For McIlroy, it’s still the Masters.
For Spieth, it’s here.
“It’s something that I really want,” he said of the PGA Championship. “It’s probably the No. 1 goal in the game of golf for me right now is to try and capture [a career grand slam]. I’d love to be able to hold all four trophies, and this is the one that comes in the way right now.”
Then throw in a further batch, the onrushing group like Schauffele at age 26, Patrick Cantlay at 28, Fleetwood at 29 and Finau at 30. There has always been a wave of potential on the way, but it just seems steeper and more capable than ever, as if Woods’s example infused their boyhoods with possibility and expectation. In this climate, it makes sense there’d be somebody to alight here with realistic hopes — at age 23.
He’s Collin Morikawa, and he rolled out of college at Cal in spring 2019 to turn up at a US Open in Pebble Beach, make the cut, shoot a respectable 1 over par and land in 35th. From there, he has played 28 tournaments, made 26 cuts, won twice, reached a further playoff. “I don’t know what event I’m in, almost to 30, I guess, but I’ve gotten really comfortable out here,” he said Wednesday. “I’ve gotten to know all these guys, the guys I’ve been watching on TV for years now, and I think that makes it easier because I’m not coming out here — if I compare it to when I was at the US Open last year, I don’t really know many guys. I would come out here, do my own thing.
“Last summer, I got to play with Rory. I got to play with D.J., Justin Rose. I played with all these bunch of guys but I had never met them and I didn’t know them, so it was kind of like, ‘Wow, these guys know what they’re doing.’ I’m out here now knowing these guys, talking to these guys, playing practice rounds with them. So there’s a sense of comfort and a sense of, OK, I know I belong here and we are all here to just play really good golf. Yeah, I do feel very comfortable.”

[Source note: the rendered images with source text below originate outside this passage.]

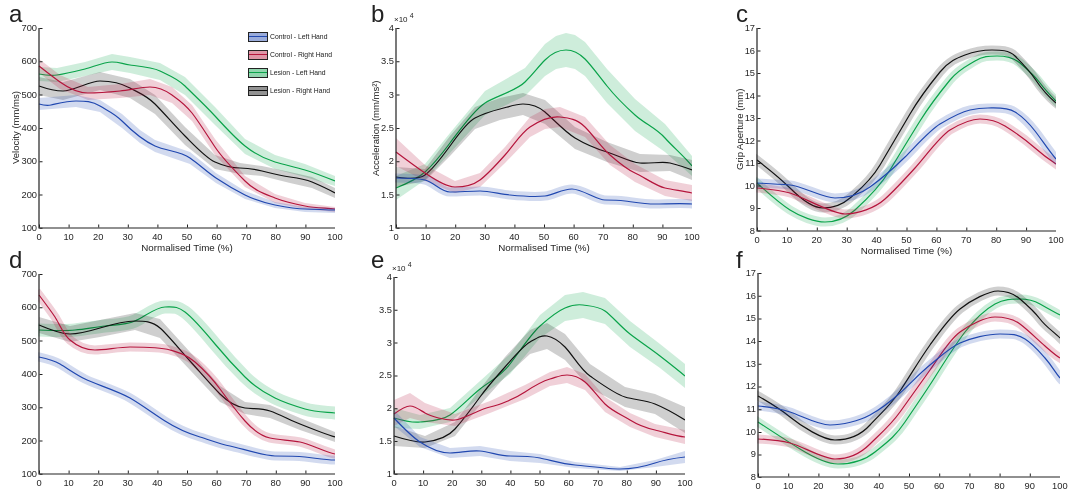
<!DOCTYPE html>
<html lang="en">
<head>
<meta charset="utf-8">
<title>Normalised Time (%)</title>
<style>
:root{--blue:#2148b0;--red:#b5153c;--green:#0aa34a;--black:#111;--ink:#222}
*{box-sizing:border-box;margin:0;padding:0}
body{width:1073px;height:503px;overflow:hidden;background:#fff;color:var(--ink);font:9.3px/10px "Liberation Sans",Arial,sans-serif}
.figure{display:grid;grid-template:253px 250px/360px 365px 348px;width:1073px;height:503px}
.panel{position:relative;display:grid;grid-template:var(--t) var(--h) 1fr/var(--l) var(--w);--letter:0px;--lx:11px}
.lower{--letter:-7px}
h2{position:absolute;left:var(--lx);top:var(--letter);font-size:24px;line-height:28px;font-weight:400}
.plot{grid-area:2/2;width:var(--w);height:var(--h);overflow:visible;clip-path:inset(-1px 0 -1px -1px);fill:none;stroke-width:1.2}
.y-ticks,.x-ticks{display:flex;justify-content:space-between;list-style:none}
.y-ticks{grid-area:2/1;flex-direction:column;padding-right:2px;text-align:right}
.y-ticks li{height:10px;margin:-5px 0}
.x-ticks{grid-area:3/2;padding-top:4px;height:14px}
.x-ticks li{width:20px;margin:0 -10px;text-align:center}
.x-name{grid-area:3/2;padding-top:15px;text-align:center;font-size:9.8px}
.y-name{position:absolute;left:var(--ny);top:var(--t);height:var(--h);writing-mode:vertical-rl;transform:rotate(180deg);text-align:center;font-size:9.5px;line-height:12px}
.power{position:absolute;left:calc(var(--l) - 2px);top:calc(var(--t) - 13px);font-size:8px}
.power sup{font-size:7px;line-height:0}
.axis,.tick{stroke:var(--ink)}
.tick{stroke-width:3}
.blue{color:var(--blue)}.red{color:var(--red)}.green{color:var(--green)}.black{color:var(--black)}
g{stroke:currentColor}
.band{stroke-width:9;stroke-linecap:square;opacity:.2}
.wide{stroke-width:13}
.area{fill:currentColor;stroke:none;opacity:.2}
.legend{position:absolute;left:248px;top:32px;display:grid;gap:8px;list-style:none;font-size:6.8px}
.legend li{display:flex;align-items:center;gap:2px;height:10px;white-space:nowrap}
.legend span{color:var(--ink)}
.legend i{position:relative;width:20px;height:10px;border:1.5px solid var(--ink)}
.legend i::before{content:"";position:absolute;inset:0;background:currentColor;opacity:.45}
.legend i::after{content:"";position:absolute;left:0;right:0;top:3px;height:1px;background:currentColor}
</style>
</head>
<body>
<main class="figure">

<section class="panel" style="--l:39px;--t:28px;--w:296px;--h:200px;--ny:10px;--lx:9px">
<h2>a</h2>
<div class="y-name">Velocity (mm/ms)</div>
<ul class="y-ticks"><li>700<li>600<li>500<li>400<li>300<li>200<li>100</ul>
<svg class="plot" viewBox="39 28 296 200">
<g class="green"><polygon class="area" points="39 67 57 68 85 62 112 54 130 57 160 63 185 77 215 107 245 139 275 155 305 164 335 176 335 186 305 177 275 169 245 154 215 125 185 95 160 80 130 73 112 70 85 76 57 82 39 81"/><path d="M39 74S50 76 57 75S77 71 85 69S104 62 112 62S122 64 130 65S152 67 160 71S177 78 185 86S205 105 215 116S235 138 245 146S265 159 275 162S295 167 305 170S325 177 335 181"/></g>
<g class="black"><polygon class="area" points="39 77 63 82 100 72 130 79 155 95 185 127 215 155 240 163 262 166 290 172 312 177 335 188 335 198 312 188 290 183 262 176 240 174 215 169 185 145 155 114 130 98 100 90 63 100 39 95"/><path d="M39 86S53 91 63 91S90 81 100 81S121 83 130 88S146 95 155 104S175 126 185 136S206 158 215 162S232 168 240 168S254 169 262 171S282 176 290 177S305 179 312 182S328 189 335 193"/></g>
<g class="red"><polygon class="area" points="39 59 60 75 88 87 120 84 150 79 172 87 192 105 215 139 245 176 275 194 305 203 335 207 335 212 305 209 275 203 245 187 215 155 192 121 172 103 150 95 120 98 88 100 60 89 39 73"/><path d="M39 66S53 77 60 82S78 93 88 93S110 92 120 91S141 87 150 87S165 90 172 95S185 104 192 113S207 135 215 147S235 171 245 181S265 194 275 198S295 204 305 206S325 208 335 209"/></g>
<g class="blue"><polygon class="area" points="39 98 76 95 100 100 122 114 140 130 155 140 190 152 216 173 245 191 275 202 305 207 335 208 335 213 305 212 275 208 245 199 216 183 190 164 155 152 140 143 122 128 100 112 76 107 39 110"/><path d="M39 104S46 106 51 105S67 101 76 101S92 101 100 106S114 113 122 121S144 141 155 146S180 151 190 158S207 172 216 178S235 190 245 195S265 203 275 205S295 209 305 209S325 210 335 210"/></g>
<path class="axis" d="M39 28V228H335"/><path class="tick" stroke-dasharray="1 32.3" d="M41 28V229"/><path class="tick" stroke-dasharray="1 28.6" d="M39 226H336"/>
</svg>
<ul class="x-ticks"><li>0<li>10<li>20<li>30<li>40<li>50<li>60<li>70<li>80<li>90<li>100</ul>
<div class="x-name">Normalised Time (%)</div>
<ul class="legend"><li class="blue"><i></i><span>Control - Left Hand</span><li class="red"><i></i><span>Control - Right Hand</span><li class="green"><i></i><span>Lesion - Left Hand</span><li class="black"><i></i><span>Lesion - Right Hand</span></ul>
</section>

<section class="panel" style="--l:36px;--t:28px;--w:296px;--h:200px;--ny:10px">
<h2>b</h2>
<div class="y-name">Acceleration (mm/ms²)</div>
<div class="power">×10 <sup>4</sup></div>
<ul class="y-ticks"><li>4<li>3.5<li>3<li>2.5<li>2<li>1.5<li>1</ul>
<svg class="plot" viewBox="396 28 296 200">
<g class="green"><polygon class="area" points="396 176 425 164 450 133 485 91 525 68 545 44 556 36 566 33 575 35 585 42 607 69 635 99 665 124 692 156 692 176 665 152 635 131 607 103 585 76 575 69 566 67 556 69 545 76 525 96 485 115 450 153 425 180 396 200"/><path d="M396 188S416 180 425 172S441 155 450 143S474 110 485 103S516 91 525 82S538 67 545 60S559 50 566 50S579 53 585 59S599 76 607 86S625 106 635 115S656 128 665 138S684 156 692 166"/></g>
<g class="black"><polygon class="area" points="396 167 425 169 450 136 475 107 500 98 523 93 545 100 575 127 607 142 640 154 670 155 692 160 692 180 670 171 640 172 607 162 575 149 545 124 523 115 500 120 475 129 450 156 425 181 396 187"/><path d="M396 177S417 181 425 175S442 157 450 146S467 122 475 118S492 111 500 109S516 104 523 104S538 106 545 112S565 132 575 138S597 149 607 152S630 162 640 163S662 161 670 163S685 167 692 170"/></g>
<g class="red"><polygon class="area" points="396 138 425 165 455 181 480 173 505 147 530 117 545 109 560 107 585 117 610 145 635 164 665 180 692 185 692 201 665 196 635 182 610 165 585 137 560 127 545 129 530 137 505 163 480 187 455 193 425 181 396 166"/><path d="M396 152S416 167 425 173S446 187 455 187S472 186 480 180S497 164 505 155S521 133 530 127S551 116 560 117S577 119 585 127S602 148 610 155S626 169 635 173S656 186 665 188S684 191 692 193"/></g>
<g class="blue"><path id="b-cl" d="M396 178S416 178 425 180S441 192 450 192S471 191 480 191S500 194 510 195S536 197 545 196S562 189 572 189S597 200 605 200S617 200 625 201S645 204 655 204S682 203 692 204"/><use href="#b-cl" class="band" stroke-width="11"/></g>
<path class="axis" d="M396 28V228H692"/><path class="tick" stroke-dasharray="1 32.3" d="M398 28V229"/><path class="tick" stroke-dasharray="1 28.6" d="M396 226H693"/>
</svg>
<ul class="x-ticks"><li>0<li>10<li>20<li>30<li>40<li>50<li>60<li>70<li>80<li>90<li>100</ul>
<div class="x-name">Normalised Time (%)</div>
</section>

<section class="panel" style="--l:32px;--t:28px;--w:299px;--h:203px;--ny:9px">
<h2>c</h2>
<div class="y-name">Grip Aperture (mm)</div>
<ul class="y-ticks"><li>17<li>16<li>15<li>14<li>13<li>12<li>11<li>10<li>9<li>8</ul>
<svg class="plot" viewBox="757 28 299 203">
<g class="green"><path id="c-ll" d="M757 183S779 203 790 210S815 222 825 222S845 219 855 210S879 188 890 170S910 137 920 121S941 91 950 80S967 66 975 61S989 56 997 56S1013 57 1020 63S1034 75 1040 83S1052 97 1056 101"/><use href="#c-ll" class="band"/></g>
<g class="black"><path id="c-lr" d="M757 160S779 177 790 188S813 208 823 208S842 205 850 198S870 182 880 165S900 131 910 114S931 83 940 72S957 58 965 55S984 50 992 50S1009 50 1015 56S1029 70 1035 79S1050 98 1056 103"/><use href="#c-lr" class="band"/></g>
<g class="red"><path id="c-cr" d="M757 188S779 190 790 193S832 214 845 214S875 208 885 199S905 179 915 168S940 136 950 130S971 119 980 119S997 121 1005 126S1026 140 1035 148S1050 160 1056 164"/><use href="#c-cr" class="band"/></g>
<g class="blue"><path id="c-cl" d="M757 183S778 184 790 185S823 198 835 198S859 195 870 187S894 168 905 157S930 130 940 124S961 112 970 110S980 108 988 108S1007 107 1015 112S1028 122 1035 131S1049 151 1056 159"/><use href="#c-cl" class="band"/></g>
<path class="axis" d="M757 28V231H1056"/><path class="tick" stroke-dasharray="1 21.5" d="M759 28V232"/><path class="tick" stroke-dasharray="1 28.9" d="M757 229H1057"/>
</svg>
<ul class="x-ticks"><li>0<li>10<li>20<li>30<li>40<li>50<li>60<li>70<li>80<li>90<li>100</ul>
<div class="x-name">Normalised Time (%)</div>
</section>

<section class="panel lower" style="--l:39px;--t:21px;--w:296px;--h:200px;--lx:9px">
<h2>d</h2>
<ul class="y-ticks"><li>700<li>600<li>500<li>400<li>300<li>200<li>100</ul>
<svg class="plot" viewBox="39 274 296 200">
<g class="green"><path id="d-ll" d="M39 330S65 331 75 330S96 327 105 326S126 325 135 321S156 307 165 307S177 306 185 312S205 332 215 344S235 367 245 377S265 393 275 398S295 406 305 409S325 412 335 413"/><use href="#d-ll" class="band wide"/></g>
<g class="black"><polygon class="area" points="39 317 70 326 100 320 135 313 160 319 190 352 220 386 245 402 270 405 300 418 335 432 335 442 300 430 270 418 245 414 220 402 190 370 160 338 135 330 100 337 70 342 39 333"/><path d="M39 325S60 334 70 334S90 331 100 328S126 321 135 321S152 321 160 328S180 350 190 361S211 385 220 394S237 407 245 408S261 408 270 411S290 420 300 424S325 434 335 437"/></g>
<g class="red"><path id="d-cr" d="M39 295S51 311 55 317S63 334 70 340S86 350 95 350S120 347 130 347S160 347 170 350S187 355 195 362S212 378 220 389S237 412 245 421S261 436 270 438S290 440 300 442S325 452 335 454"/><use href="#d-cr" class="band" stroke-width="10"/></g>
<g class="blue"><path id="d-cl" d="M39 357S53 360 60 364S75 374 85 379S118 391 130 398S154 414 165 421S190 434 200 437S220 444 230 446S264 456 275 456S295 456 305 457S325 460 335 460"/><use href="#d-cl" class="band"/></g>
<path class="axis" d="M39 274V474H335"/><path class="tick" stroke-dasharray="1 32.3" d="M41 274V475"/><path class="tick" stroke-dasharray="1 28.6" d="M39 472H336"/>
</svg>
<ul class="x-ticks"><li>0<li>10<li>20<li>30<li>40<li>50<li>60<li>70<li>80<li>90<li>100</ul>
</section>

<section class="panel lower" style="--l:34px;--t:24px;--w:291px;--h:197px">
<h2>e</h2>
<div class="power">×10 <sup>4</sup></div>
<ul class="y-ticks"><li>4<li>3.5<li>3<li>2.5<li>2<li>1.5<li>1</ul>
<svg class="plot" viewBox="394 277 291 197">
<g class="green"><polygon class="area" points="394 408 420 415 450 408 480 381 510 354 540 315 565 295 583 292 605 298 630 321 660 344 685 364 685 388 660 368 630 347 605 324 583 318 565 321 540 338 510 374 480 397 450 422 420 429 394 428"/><path d="M394 418S411 423 420 422S441 421 450 415S470 397 480 389S500 377 510 364S531 334 540 326S558 311 565 308S576 304 583 305S598 306 605 311S621 327 630 334S651 349 660 356S678 370 685 376"/></g>
<g class="black"><polygon class="area" points="394 426 425 436 455 422 480 389 505 357 530 330 547 323 565 334 590 364 625 387 655 394 685 407 685 433 655 414 625 407 590 388 565 360 547 349 530 354 505 377 480 405 455 436 425 448 394 446"/><path d="M394 436S416 443 425 442S447 438 455 429S472 408 480 397S497 376 505 367S523 346 530 342S541 335 547 336S558 340 565 347S580 369 590 376S615 394 625 397S645 400 655 404S677 415 685 420"/></g>
<g class="red"><polygon class="area" points="394 400 410 393 425 403 455 414 490 401 525 385 550 372 567 367 585 374 605 397 630 413 655 424 685 430 685 444 655 437 630 427 605 412 585 390 567 383 550 386 525 399 490 413 455 426 425 422 410 418 394 426"/><path d="M394 414S405 406 410 406S420 410 425 413S446 421 455 420S480 409 490 407S516 398 525 392S543 381 550 379S561 375 567 375S579 377 585 382S598 397 605 404S622 415 630 420S646 428 655 430S675 436 685 437"/></g>
<g class="blue"><polygon class="area" points="394 410 420 437 450 448 480 446 510 451 540 454 575 462 620 467 655 460 685 451 685 463 655 467 620 471 575 468 540 463 510 461 480 456 450 458 420 447 394 426"/><path d="M394 418S411 436 420 442S440 453 450 453S470 450 480 451S500 456 510 456S530 456 540 458S563 464 575 465S609 469 620 469S646 466 655 463S676 458 685 457"/></g>
<path class="axis" d="M394 277V474H685"/><path class="tick" stroke-dasharray="1 31.8" d="M396 277V475"/><path class="tick" stroke-dasharray="1 28.1" d="M394 472H686"/>
</svg>
<ul class="x-ticks"><li>0<li>10<li>20<li>30<li>40<li>50<li>60<li>70<li>80<li>90<li>100</ul>
</section>

<section class="panel lower" style="--l:33px;--t:20px;--w:302px;--h:204px">
<h2>f</h2>
<ul class="y-ticks"><li>17<li>16<li>15<li>14<li>13<li>12<li>11<li>10<li>9<li>8</ul>
<svg class="plot" viewBox="758 273 302 204">
<g class="green"><path id="f-ll" d="M758 422S787 441 800 449S826 464 838 464S864 461 875 452S895 437 905 422S925 393 935 377S955 345 965 332S986 309 995 304S1012 299 1020 299S1033 300 1040 304S1054 312 1060 315"/><use href="#f-ll" class="band"/></g>
<g class="black"><path id="f-lr" d="M758 396S779 408 790 417S823 440 835 440S860 436 870 425S890 406 900 391S920 359 930 345S949 318 960 309S989 291 998 291S1013 293 1020 299S1034 311 1040 319S1054 332 1060 338"/><use href="#f-lr" class="band"/></g>
<g class="red"><path id="f-cr" d="M758 439S778 440 790 443S823 459 835 459S860 454 870 444S890 426 900 412S920 384 930 370S949 340 960 332S986 317 995 317S1012 318 1020 324S1037 339 1045 346S1055 355 1060 358"/><use href="#f-cr" class="band"/></g>
<g class="blue"><path id="f-cl" d="M758 406S778 408 790 412S818 425 830 425S859 421 870 415S890 402 900 393S920 373 930 365S949 348 960 343S988 334 1000 334S1017 334 1025 339S1038 350 1045 358S1055 372 1060 378"/><use href="#f-cl" class="band"/></g>
<path class="axis" d="M758 273V477H1060"/><path class="tick" stroke-dasharray="1 21.7" d="M760 273V478"/><path class="tick" stroke-dasharray="1 29.2" d="M758 475H1061"/>
</svg>
<ul class="x-ticks"><li>0<li>10<li>20<li>30<li>40<li>50<li>60<li>70<li>80<li>90<li>100</ul>
</section>

</main>
</body>
</html>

If that does help Morikawa, and the way things are going these years, it might have behoved them to be snootier.